directionality, security, sorting


     
  

Design Decisions





When arriving from a different country than the destination, passengers must answer a number of forms and questionnaires. These include a customs declaration and an arrivals card, and may be accompanied by interviews with immigration officials.

A customs declaration form lists the goods that are being imported from abroad, such as alcoholic drinks, tobacco, animals, food, plants, seeds, soils, and meats. 

An arrival card is a document used by immigration authorities of many countries to obtain information not provided by the passport, such as health, criminal record, purpose of the visit, etc.

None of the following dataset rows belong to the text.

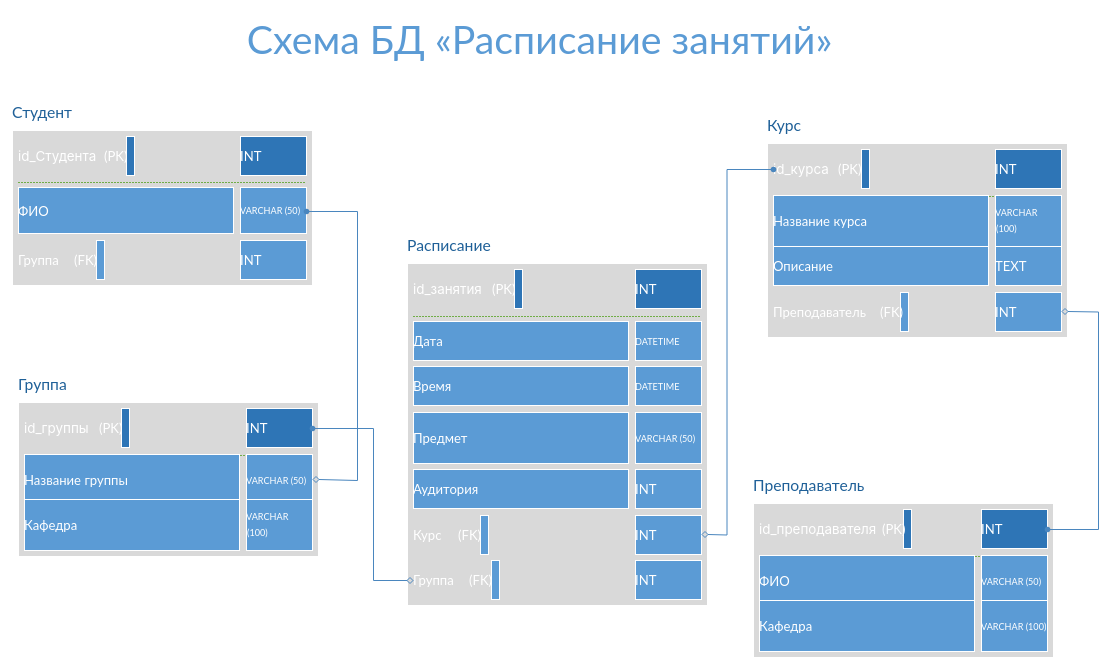
<!DOCTYPE html>
<html lang="ru">
<head>
<meta charset="utf-8">
<title>Схема БД «Расписание занятий»</title>
<style>
:root {
  --field: #5b9bd5;
  --primary: #2e75b6;
  --panel: #d9d9d9;
  --heading: #1f6098;
  --link: #4a86be;
  --divider: #70ad47;
  --paper: #ffffff;
}
* { box-sizing: border-box; margin: 0; padding: 0; }
html, body { width: 1119px; height: 664px; overflow: hidden; background: var(--paper); }
body { position: relative; font: 400 13.1px/16px Lato, "Open Sans", sans-serif; color: var(--paper); }

.title {
  width: 1079px; padding-top: 15px;
  font-size: 39.3px; line-height: 48px; font-weight: 400;
  text-align: center; white-space: nowrap; color: var(--field);
}

.entity { position: absolute; left: var(--x); top: var(--y); width: 299px; }
.entity h2 {
  position: absolute; left: -1px; top: -29px;
  font-size: 15.7px; line-height: 20px; font-weight: 400;
  white-space: nowrap; color: var(--heading);
}
.fields {
  display: flex; flex-direction: column;
  padding: 5px 4px; background: var(--panel);
}
.row {
  position: relative; flex: none; display: grid;
  grid-template-columns: 217px 67px; column-gap: 6px;
  height: var(--h, 40px); margin-top: var(--gap, 6px);
}
.row.pk { margin-top: 0; }
.row.pk::after {
  content: ""; position: absolute; left: 1px; top: var(--rule, 47px); width: 288px; height: 1px;
  background: repeating-linear-gradient(90deg, var(--divider) 0 2px, transparent 2px 3px);
}
.name, .type {
  display: flex; align-items: center; white-space: nowrap; text-indent: -1px;
  border: 1px solid var(--paper); background: var(--field);
}
.name { margin-left: .5px; text-indent: -.5px; }
.type.small { font-size: 9.1px; }
.type.low { padding-top: 2px; }
.deep .name { padding-top: 5px; }
.deep .type { padding-top: 8px; }
.pk .type { background: var(--primary); }

.key {
  display: grid; grid-template-columns: var(--name) var(--tag, 22px) 9px;
  align-items: center; padding-left: 1px; white-space: nowrap;
}
.key b { font-weight: 400; }
.pk .key b { font-family: Inter, Roboto, sans-serif; font-size: 13.4px; }
.key i { position: relative; z-index: 1; font-style: normal; }
.key::after {
  content: ""; align-self: stretch;
  border: 1px solid var(--paper); background: var(--field);
}
.pk .key::after { background: var(--primary); }

.links { position: absolute; left: 0; top: 0; }
.links polyline { fill: none; stroke: var(--link); stroke-width: 1; }
.links circle { fill: var(--link); }
.links .end { fill: var(--panel); stroke: var(--link); }
</style>
</head>
<body>
<h1 class="title">Схема БД «Расписание занятий»</h1>

<section class="entity" style="--x:13px;--y:131px">
  <h2>Студент</h2>
  <div class="fields">
    <div class="row pk" style="--rule:46px"><p class="key" style="--name:86px"><b>id_Студента</b><i>(PK)</i></p><p class="type">INT</p></div>
    <div class="row" style="--h:47px;--gap:11px"><p class="name">ФИО</p><p class="type small">VARCHAR (50)</p></div>
    <div class="row"><p class="key" style="--name:56px"><b>Группа</b><i>(FK)</i></p><p class="type">INT</p></div>
  </div>
</section>

<section class="entity" style="--x:19px;--y:403px">
  <h2>Группа</h2>
  <div class="fields">
    <div class="row pk"><p class="key" style="--name:75px"><b>id_группы</b><i>(PK)</i></p><p class="type">INT</p></div>
    <div class="row deep" style="--h:46px"><p class="name">Название группы</p><p class="type small">VARCHAR (50)</p></div>
    <div class="row" style="--h:52px;--gap:-1px"><p class="name">Кафедра</p><p class="type small">VARCHAR<br>(100)</p></div>
  </div>
</section>

<section class="entity" style="--x:408px;--y:264px">
  <h2>Расписание</h2>
  <div class="fields">
    <div class="row pk"><p class="key" style="--name:79px"><b>id_занятия</b><i>(PK)</i></p><p class="type">INT</p></div>
    <div class="row" style="--gap:12px"><p class="name">Дата</p><p class="type small low">DATETIME</p></div>
    <div class="row" style="--gap:5px"><p class="name">Время</p><p class="type small low">DATETIME</p></div>
    <div class="row" style="--h:52px"><p class="name">Предмет</p><p class="type small low">VARCHAR (50)</p></div>
    <div class="row" style="--gap:5px"><p class="name">Аудитория</p><p class="type">INT</p></div>
    <div class="row"><p class="key" style="--name:45px"><b>Курс</b><i>(FK)</i></p><p class="type">INT</p></div>
    <div class="row" style="--gap:5px"><p class="key" style="--name:56px"><b>Группа</b><i>(FK)</i></p><p class="type">INT</p></div>
  </div>
</section>

<section class="entity" style="--x:768px;--y:144px">
  <h2>Курс</h2>
  <div class="fields">
    <div class="row pk"><p class="key" style="--name:65px;--tag:23px"><b>id_курса</b><i>(PK)</i></p><p class="type">INT</p></div>
    <div class="row" style="--h:52px"><p class="name">Название курса</p><p class="type small">VARCHAR<br>(100)</p></div>
    <div class="row" style="--gap:-1px"><p class="name">Описание</p><p class="type">TEXT</p></div>
    <div class="row"><p class="key" style="--name:107px;--tag:20px"><b>Преподаватель</b><i>(FK)</i></p><p class="type">INT</p></div>
  </div>
</section>

<section class="entity" style="--x:754px;--y:504px">
  <h2>Преподаватель</h2>
  <div class="fields">
    <div class="row pk"><p class="key" style="--name:123px;--tag:21px"><b>id_преподавателя</b><i>(PK)</i></p><p class="type">INT</p></div>
    <div class="row deep" style="--h:46px"><p class="name">ФИО</p><p class="type small">VARCHAR (50)</p></div>
    <div class="row" style="--h:52px;--gap:-1px"><p class="name">Кафедра</p><p class="type small low">VARCHAR (100)</p></div>
  </div>
</section>

<svg class="links" width="1119" height="664" viewBox="0 0 1119 664" aria-hidden="true">
  <defs><polygon id="diamond" points="-3,0 0,-3 3,0 0,3"/></defs>
  <g>
    <polyline points="306,211.5 357.5,211.5 357.5,480.5 319,479.5"/>
    <circle cx="306.5" cy="211.5" r="2.8"/>
    <use class="end" href="#diamond" x="316" y="479.5"/>
  </g>
  <g>
    <polyline points="312,428.5 373.5,428.5 373.5,580.5 413,580.5"/>
    <circle cx="312.5" cy="428.5" r="2.8"/>
    <use class="end" href="#diamond" x="410" y="580.5"/>
  </g>
  <g>
    <polyline points="773,169.5 727,169.5 727,535 708,534.5"/>
    <circle cx="773.5" cy="169.5" r="2.8"/>
    <use class="end" href="#diamond" x="705" y="534.5"/>
  </g>
  <g>
    <polyline points="1047,529.5 1098.5,529.5 1098.5,312 1068,311.5"/>
    <circle cx="1047.5" cy="529.5" r="2.8"/>
    <use class="end" href="#diamond" x="1065" y="311.5"/>
  </g>
</svg>
</body>
</html>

These are submitted to officials at the port of entry, and sometimes accompanied by interviews or secondary screening. This secondary screening can involve questioning and searches by customs and border protection officials for an undetermined amount of time, in a secured interrogation room within the airport.

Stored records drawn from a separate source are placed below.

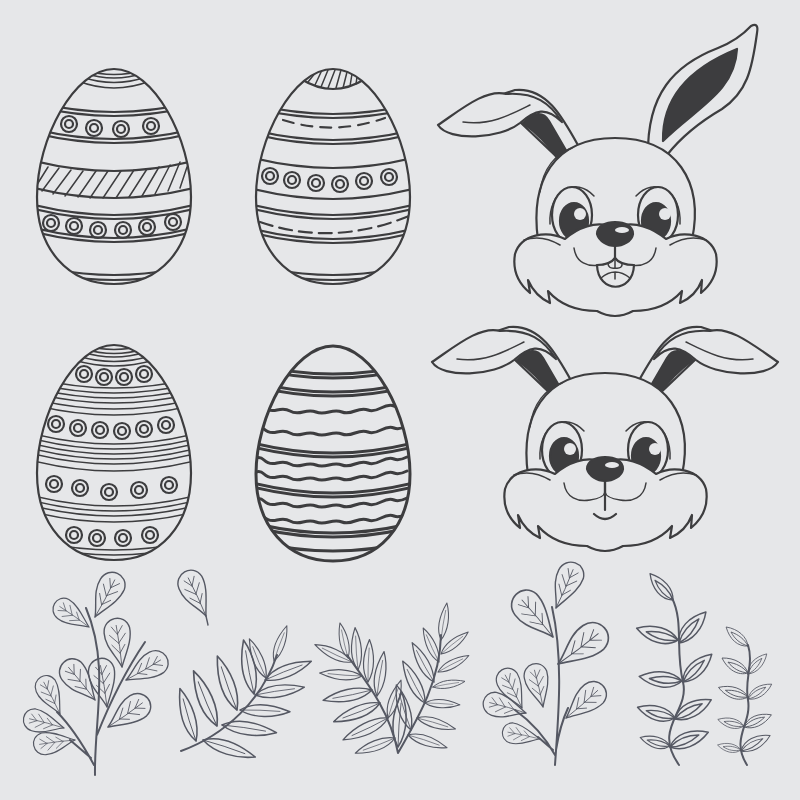
<!DOCTYPE html>
<html lang="en">
<head>
<meta charset="utf-8">
<title>Easter line art set</title>
<style>
:root { --paper: #e6e7e9; --ink: #3d3d3f; --twig: #555863; }
html, body { margin: 0; height: 100%; overflow: hidden; background: var(--paper); }
svg { display: block; width: 800px; height: 800px; }
.egg, .rabbit { fill: none; stroke: var(--ink); stroke-width: 2.2; stroke-linecap: round; stroke-linejoin: round; }
.thin { stroke-width: 1.5; }
.bold { stroke-width: 3; }
.solid { fill: var(--ink); }
.face { fill: var(--paper); }
.shine { fill: var(--paper); stroke: none; }
.plants { fill: none; stroke: var(--twig); stroke-width: 1.4; stroke-linecap: round; stroke-linejoin: round; }
.stem { stroke-width: 2; }
.vein { stroke-width: .8; }
</style>
</head>
<body>
<svg viewBox="0 0 800 800" role="img" aria-label="Four decorated eggs, two rabbit heads and leafy twigs">
<defs>
  <path id="shell" d="M0 0C40 0 77 70 77 128C77 180 46 215 0 215C-46 215 -77 180 -77 128C-77 70 -40 0 0 0Z"/>
  <clipPath id="inside"><use href="#shell"/></clipPath>
  <path id="band" d="M-80 -10Q0 10 80 -10"/>
  <g id="double"><use href="#band"/><use href="#band" y="4"/></g>
  <g id="ring"><circle r="8"/><circle r="4"/></g>
  <path id="wave" d="M-80 -8q6 -5 11 0t13 3t13 1t13 1t13 0t13 0t13 0t13 -1t13 -1t13 -2t13 -2t13 -2"/>

  <g id="round-leaf">
    <path d="M0 0C-4 -12 -14 -22 -13 -36C-12 -52 10 -54 13 -38C14 -25 5 -12 0 0Z"/>
    <path class="vein" d="M0 0Q1 -20 0 -42M0 -14L-7 -23M0 -14L6 -22M0 -24L-8 -33M0 -24L8 -33M0 -33L-5 -41M0 -33L6 -41"/>
  </g>
  <g id="slim-leaf">
    <path d="M0 0C-9 -14 -7 -32 0 -50C7 -34 8 -14 0 0Z"/>
    <path class="vein" d="M0 0Q-1 -20 0 -40"/>
  </g>
  <g id="curl-leaf">
    <path d="M0 0C-13 -12 -12 -32 0 -50C11 -32 11 -12 0 0Z"/>
    <path d="M0 0C-6 -13 -6 -25 -1 -38C4 -25 5 -13 0 0Z"/>
  </g>

  <g id="folded-ear">
    <path class="face" d="M520 122L561 161L579 147C562 116 546 87 515 90L500 95Z"/>
    <path class="face" d="M438 125C459 111 486 88 506 94C535 92 550 103 562 122C546 106 535 110 520 123C500 139 449 142 438 125Z"/>
    <path class="thin" d="M463 122C490 126 512 114 530 105"/>
    <path class="solid" d="M523 123C534 112 543 111 549 121L567 152L558 159Q544 138 523 123Z"/>
  </g>

  <g id="eye">
    <path class="thin" d="M550 224C548 190 576 176 594 196"/>
    <ellipse class="face" cx="572" cy="215" rx="20" ry="28"/>
    <ellipse class="solid" cx="574" cy="221" rx="14" ry="18"/>
  </g>
  <path id="brow-cheek" class="thin" d="M524 240Q542 234 560 245M574 248C576 263 588 267 600 265Q614 263 615 257"/>

  <g id="head">
    <path class="face" d="M538 240C530 182 553 138 615 138C677 138 704 182 692 240Z"/>
    <use href="#eye"/>
    <use href="#eye" transform="translate(1230 0) scale(-1 1)"/>
    <circle class="shine" cx="580" cy="214" r="6"/>
    <circle class="shine" cx="665" cy="214" r="6"/>
    <path class="face" d="M615 228C596 219 576 229 565 239C547 230 521 234 515 254C512 272 519 284 530 293L528 280Q535 296 550 303L548 291C562 307 580 311 597 311Q606 316 615 316Q624 316 633 311C650 311 668 307 682 291L680 303Q696 296 702 280L701 293C712 284 719 272 716 254C710 234 683 230 666 239C654 229 634 219 615 228Z"/>
    <path class="thin" d="M540 192C543 168 556 154 572 148"/>
    <use href="#brow-cheek"/>
    <use href="#brow-cheek" transform="translate(1230 0) scale(-1 1)"/>
    <path d="M615 245V258"/>
    <path class="solid" d="M597 234C597 226 606 222 615 222C625 222 633 226 633 234C632 241 623 246 615 246C607 246 599 241 597 234Z"/>
    <ellipse class="shine" cx="622" cy="230" rx="7" ry="3"/>
  </g>
</defs>

<rect width="800" height="800" fill="var(--paper)"/>

<g class="egg" id="egg-hatched-belt" transform="translate(114 69)">
  <g clip-path="url(#inside)">
    <path class="thin" d="M-30 1Q0 10 30 1M-30 4Q0 14 30 4M-32 8Q0 19 32 8M-36 12Q0 26 36 12"/>
    <use href="#double" y="43"/><use href="#double" y="70"/>
    <use href="#band" y="102"/><use href="#band" y="129"/>
    <path class="thin" d="M-66 98L-76 114M-55 99L-72 122M-43 101L-61 125M-31 102L-49 127M-18 102L-36 128M-6 102L-24 129M7 102L-11 129M20 101L2 129M33 100L15 128M45 98L28 127M56 96L41 125M66 93L54 122M73 98L66 119"/>
    <use href="#double" y="146"/><use href="#double" y="169"/>
    <use href="#band" y="206"/><use href="#band" y="211"/>
    <use href="#ring" x="-45" y="55"/><use href="#ring" x="-20" y="59"/><use href="#ring" x="7" y="60"/><use href="#ring" x="37" y="57"/>
    <use href="#ring" x="-63" y="154"/><use href="#ring" x="-40" y="157"/><use href="#ring" x="-16" y="161"/><use href="#ring" x="9" y="161"/><use href="#ring" x="33" y="158"/><use href="#ring" x="59" y="153"/>
  </g>
  <use href="#shell"/>
</g>

<g class="egg" id="egg-dashed" transform="translate(333 69)">
  <g clip-path="url(#inside)">
    <path d="M-32 10Q0 30 32 10"/>
    <path class="thin" d="M-17 3L-25 13M-11 1L-18 16M-5 1L-12 18M2 1L-5 19M8 1L3 19M14 3L10 19M19 5L17 17M24 8L23 15"/>
    <use href="#double" y="45"/>
    <path stroke-dasharray="11 8" d="M-50 51Q0 67 52 49"/>
    <use href="#double" y="71"/>
    <use href="#band" y="99"/><use href="#band" y="130"/>
    <use href="#ring" x="-63" y="107"/><use href="#ring" x="-41" y="111"/><use href="#ring" x="-17" y="114"/><use href="#ring" x="7" y="115"/><use href="#ring" x="31" y="112"/><use href="#ring" x="56" y="108"/>
    <use href="#double" y="146"/>
    <path stroke-dasharray="13 7" d="M-73 153Q0 178 76 147"/>
    <use href="#double" y="170"/>
    <use href="#band" y="206"/><use href="#band" y="211"/>
  </g>
  <use href="#shell"/>
</g>

<g class="egg" id="egg-ringed" transform="translate(114 345)">
  <g clip-path="url(#inside)">
    <path class="thin" d="M-30 0Q0 9 30 0M-30 4Q0 13 30 4M-32 7Q0 17 32 7M-36 11Q0 22 36 11M-40 15Q0 27 40 15"/>
    <g class="thin">
      <use href="#band" y="43"/><use href="#band" y="48"/><use href="#band" y="53"/><use href="#band" y="58"/><use href="#band" y="64"/><use href="#band" y="70"/>
      <use href="#band" y="99"/><use href="#band" y="104"/><use href="#band" y="109"/><use href="#band" y="114"/><use href="#band" y="119"/><use href="#band" y="126"/>
      <use href="#band" y="161"/><use href="#band" y="166"/><use href="#band" y="171"/><use href="#band" y="177"/>
      <use href="#band" y="205"/><use href="#band" y="210"/>
    </g>
    <use href="#ring" x="-30" y="29"/><use href="#ring" x="-10" y="32"/><use href="#ring" x="10" y="32"/><use href="#ring" x="30" y="29"/>
    <use href="#ring" x="-58" y="79"/><use href="#ring" x="-36" y="83"/><use href="#ring" x="-14" y="85"/><use href="#ring" x="8" y="86"/><use href="#ring" x="30" y="84"/><use href="#ring" x="52" y="80"/>
    <use href="#ring" x="-60" y="139"/><use href="#ring" x="-34" y="143"/><use href="#ring" x="-5" y="147"/><use href="#ring" x="25" y="145"/><use href="#ring" x="55" y="140"/>
    <use href="#ring" x="-40" y="190"/><use href="#ring" x="-17" y="193"/><use href="#ring" x="9" y="193"/><use href="#ring" x="36" y="190"/>
  </g>
  <use href="#shell"/>
</g>

<g class="egg bold" id="egg-wavy" transform="translate(333 346)">
  <g clip-path="url(#inside)">
    <use href="#double" y="28"/><use href="#double" y="46"/>
    <use href="#wave" y="69"/><use href="#wave" y="91"/>
    <use href="#double" y="107"/>
    <use href="#wave" y="122"/><use href="#wave" y="136"/>
    <use href="#double" y="147"/>
    <use href="#wave" y="163"/><use href="#wave" y="179"/>
    <use href="#double" y="187"/><use href="#band" y="205"/>
  </g>
  <use href="#shell"/>
</g>

<g class="rabbit" id="rabbit-laughing">
  <use href="#folded-ear"/>
  <path class="face" d="M648 155C647 94 674 65 718 48Q738 40 751 26Q759 22 757 33C752 70 747 92 722 109C698 123 682 136 667 155Z"/>
  <path class="solid" d="M663 141C662 98 690 68 737 49C735 92 696 108 663 141Z"/>
  <use href="#head"/>
  <path class="face" d="M597 265Q610 265 615 258Q620 265 634 265C633 294 598 294 597 265Z"/>
  <path class="thin" d="M608 263Q608 269 615 268V258M615 268Q623 269 622 263M601 278Q615 266 630 278M615 273V279"/>
</g>

<g class="rabbit" id="rabbit-smiling">
  <use href="#folded-ear" transform="translate(-6 237)"/>
  <use href="#folded-ear" transform="translate(1216 237) scale(-1 1)"/>
  <use href="#head" transform="translate(-10 235)"/>
  <path d="M605 480V510M594 514Q605 524 616 514"/>
</g>

<g class="plants">
  <g id="twig-round-left">
    <path class="stem" d="M95 775C94 720 110 665 86 608M97 735Q118 682 145 642M94 765Q75 730 57 712M91 758L70 740"/>
    <use href="#round-leaf" transform="translate(95 617) rotate(28)"/>
    <use href="#round-leaf" transform="translate(89 627) rotate(-55) scale(.85)"/>
    <use href="#round-leaf" transform="translate(122 667) rotate(-8)"/>
    <use href="#round-leaf" transform="translate(126 680) rotate(60) scale(.95)"/>
    <use href="#round-leaf" transform="translate(95 700) rotate(-39)"/>
    <use href="#round-leaf" transform="translate(107 707) rotate(-9)"/>
    <use href="#round-leaf" transform="translate(108 727) rotate(55)"/>
    <use href="#round-leaf" transform="translate(60 714) rotate(-27) scale(.85)"/>
    <use href="#round-leaf" transform="translate(64 728) rotate(-75) scale(.85)"/>
    <use href="#round-leaf" transform="translate(75 740) rotate(-97) scale(.85)"/>
  </g>

  <g id="loose-leaf">
    <use href="#round-leaf" transform="translate(206 616) rotate(-25)"/>
    <path d="M206 616L208 625"/>
  </g>

  <g id="sprig-slanted">
    <path class="stem" d="M181 751C225 735 262 700 277 655"/>
    <use href="#slim-leaf" transform="translate(196 741) rotate(-17) scale(1.1)"/>
    <use href="#slim-leaf" transform="translate(217 726) rotate(-23) scale(1.2)"/>
    <use href="#slim-leaf" transform="translate(237 710) rotate(-20) scale(1.15)"/>
    <use href="#slim-leaf" transform="translate(254 694) rotate(-11) scale(1.1)"/>
    <use href="#slim-leaf" transform="translate(266 678) rotate(-23) scale(.85)"/>
    <use href="#slim-leaf" transform="translate(274 661) rotate(20) scale(.75)"/>
    <use href="#slim-leaf" transform="translate(203 740) rotate(108) scale(1.1)"/>
    <use href="#slim-leaf" transform="translate(222 725) rotate(98) scale(1.1)"/>
    <use href="#slim-leaf" transform="translate(240 710) rotate(92)"/>
    <use href="#slim-leaf" transform="translate(255 695) rotate(81)"/>
    <use href="#slim-leaf" transform="translate(265 680) rotate(68)"/>
  </g>

  <g id="sprig-forked">
    <path class="stem" d="M398 753C390 710 365 680 347 655M398 753C420 715 440 680 441 635"/>
    <use href="#slim-leaf" transform="translate(348 658) rotate(-13) scale(.72)"/>
    <use href="#slim-leaf" transform="translate(358 670) rotate(-4) scale(.85)"/>
    <use href="#slim-leaf" transform="translate(368 682) rotate(2) scale(.85)"/>
    <use href="#slim-leaf" transform="translate(377 696) rotate(9) scale(.9)"/>
    <use href="#slim-leaf" transform="translate(388 718) rotate(19) scale(.8)"/>
    <use href="#slim-leaf" transform="translate(352 662) rotate(-65) scale(.82)"/>
    <use href="#slim-leaf" transform="translate(362 676) rotate(-86) scale(.85)"/>
    <use href="#slim-leaf" transform="translate(372 690) rotate(-102)"/>
    <use href="#slim-leaf" transform="translate(380 703) rotate(-112)"/>
    <use href="#slim-leaf" transform="translate(388 718) rotate(-116)"/>
    <use href="#slim-leaf" transform="translate(395 738) rotate(-111) scale(.85)"/>
    <use href="#slim-leaf" transform="translate(441 640) rotate(9) scale(.75)"/>
    <use href="#slim-leaf" transform="translate(439 662) rotate(-25) scale(.75)"/>
    <use href="#slim-leaf" transform="translate(434 682) rotate(-29) scale(.9)"/>
    <use href="#slim-leaf" transform="translate(425 703) rotate(-28) scale(.95)"/>
    <use href="#slim-leaf" transform="translate(411 730) rotate(-18) scale(.95)"/>
    <use href="#slim-leaf" transform="translate(398 747) rotate(4) scale(1.1)"/>
    <use href="#slim-leaf" transform="translate(441 654) rotate(51) scale(.7)"/>
    <use href="#slim-leaf" transform="translate(438 672) rotate(62) scale(.7)"/>
    <use href="#slim-leaf" transform="translate(433 687) rotate(80) scale(.65)"/>
    <use href="#slim-leaf" transform="translate(425 703) rotate(93) scale(.7)"/>
    <use href="#slim-leaf" transform="translate(417 718) rotate(106) scale(.8)"/>
    <use href="#slim-leaf" transform="translate(408 735) rotate(108) scale(.82)"/>
  </g>

  <g id="twig-round-right">
    <path class="stem" d="M555 765C558 720 564 660 552 607M555 755Q540 728 515 710M556 750Q560 725 568 708M553 750L538 737"/>
    <use href="#round-leaf" transform="translate(556 608) rotate(24)"/>
    <use href="#round-leaf" transform="translate(553 637) rotate(-40) scale(1.15)"/>
    <use href="#round-leaf" transform="translate(558 664) rotate(53) scale(1.2)"/>
    <use href="#round-leaf" transform="translate(566 718) rotate(49)"/>
    <use href="#round-leaf" transform="translate(543 707) rotate(-13) scale(.9)"/>
    <use href="#round-leaf" transform="translate(522 708) rotate(-27) scale(.88)"/>
    <use href="#round-leaf" transform="translate(526 713) rotate(-74) scale(.9)"/>
    <use href="#round-leaf" transform="translate(540 739) rotate(-78) scale(.78)"/>
  </g>

  <g id="vine-tall" stroke-width="1.8">
    <path class="stem" d="M679 765C652 727 690 712 683 682C675 650 684 622 672 598"/>
    <use href="#curl-leaf" transform="translate(673 600) rotate(-41) scale(.7)"/>
    <use href="#curl-leaf" transform="translate(678 640) rotate(-74) scale(.86)"/>
    <use href="#curl-leaf" transform="translate(679 643) rotate(41) scale(.82)"/>
    <use href="#curl-leaf" transform="translate(682 681) rotate(-84) scale(.86)"/>
    <use href="#curl-leaf" transform="translate(683 682) rotate(46) scale(.8)"/>
    <use href="#curl-leaf" transform="translate(675 718) rotate(-74) scale(.78)"/>
    <use href="#curl-leaf" transform="translate(675 719) rotate(62) scale(.82)"/>
    <use href="#curl-leaf" transform="translate(670 746) rotate(-74) scale(.62)"/>
    <use href="#curl-leaf" transform="translate(670 747) rotate(69) scale(.82)"/>
  </g>

  <g id="vine-short">
    <path class="stem" d="M747 765C730 738 752 724 748 700C744 680 754 664 748 645"/>
    <use href="#curl-leaf" transform="translate(748 646) rotate(-49) scale(.58)"/>
    <use href="#curl-leaf" transform="translate(748 673) rotate(-60) scale(.6)"/>
    <use href="#curl-leaf" transform="translate(748 674) rotate(43) scale(.55)"/>
    <use href="#curl-leaf" transform="translate(748 697) rotate(-72) scale(.62)"/>
    <use href="#curl-leaf" transform="translate(748 699) rotate(58) scale(.56)"/>
    <use href="#curl-leaf" transform="translate(744 726) rotate(-76) scale(.54)"/>
    <use href="#curl-leaf" transform="translate(744 727) rotate(66) scale(.6)"/>
    <use href="#curl-leaf" transform="translate(741 750) rotate(-78) scale(.48)"/>
    <use href="#curl-leaf" transform="translate(741 751) rotate(62) scale(.66)"/>
  </g>
</g>
</svg>
</body>
</html>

These written and verbal questionnaires can be understood as “tickets” that allow a traveller to advance to the next stage of a predetermined linear progression.

The process of going through the Customs and Border Protection inspection requires the traveller to literally walk over from one jurisdiction to another. In this way, borders are delineated, made manifest, and experienced quite spatially, where small pieces of land on which one is standing is designated as specific legal jurisdiction or another.




Effects on Passengers





Checkpoints with forms, questionnaires, and interviews contribute to the amount of time waiting in lines at the airport, creating boredom and frustration for many passengers. More significantly, however, this checkpoint can be a significant source of anxiety and distress for people of certain demographics who are more likely to be selected for in-depth interviews or secondary screening. These can be people from minority groups, religious affiliations, or professions such as journalism, activism, or politics [1, 2].

Rights that are guaranteed by law can be suspended at airports because of the ambiguity of legal jurisdiction at borders. In the United States, the Supreme Court has yet to rule on the legal productions provided to American citizens reentering the country from abroad. Because of this ambiguity, the Customs and Border Patrol (CBP) has decided that it may conduct any search of any person, belongings, or electronic devices without a stated reason, and that it may withhold one’s right to call an attorney. Warrantless searches of electronic devices have an additional consequence, which is that CBP can document any potential evidence in one’s devices, such as email, social media feeds, photographs, and messages, and share what it finds with any other federal agency [3].











Customs and Border Protection (CBP) Air Traveler Inspection Process:

The process of going through the Customs an Border Protection inspection requires the traveller to literally walk over from one jurisdiction to another. In this way, borders are made manifest and experienced quite spatially, where small pieces of land on which one is standing is designated as having a different legal jurisdiction from another.

  1. Adey, Peter. 2003. “Secured and Sorted Mobilities: Examples from the Airport.” Surveillance & Society 1 (4).
  2. Viscusi, W. K, and Richard J. Zeckhauser. 2003. “Sacrificing Civil Liberties to Reduce Terrorism Risks.” Journal of Risk and Uncertainty 26 (2/3): 99–120.
  3. The Intercept. “I'm a Journalist but I Didn't Fully Realize the Terrible Power of U.S. Border Officials Until They Violated My Rights and Privacy.” The Intercept, June 22, 2019.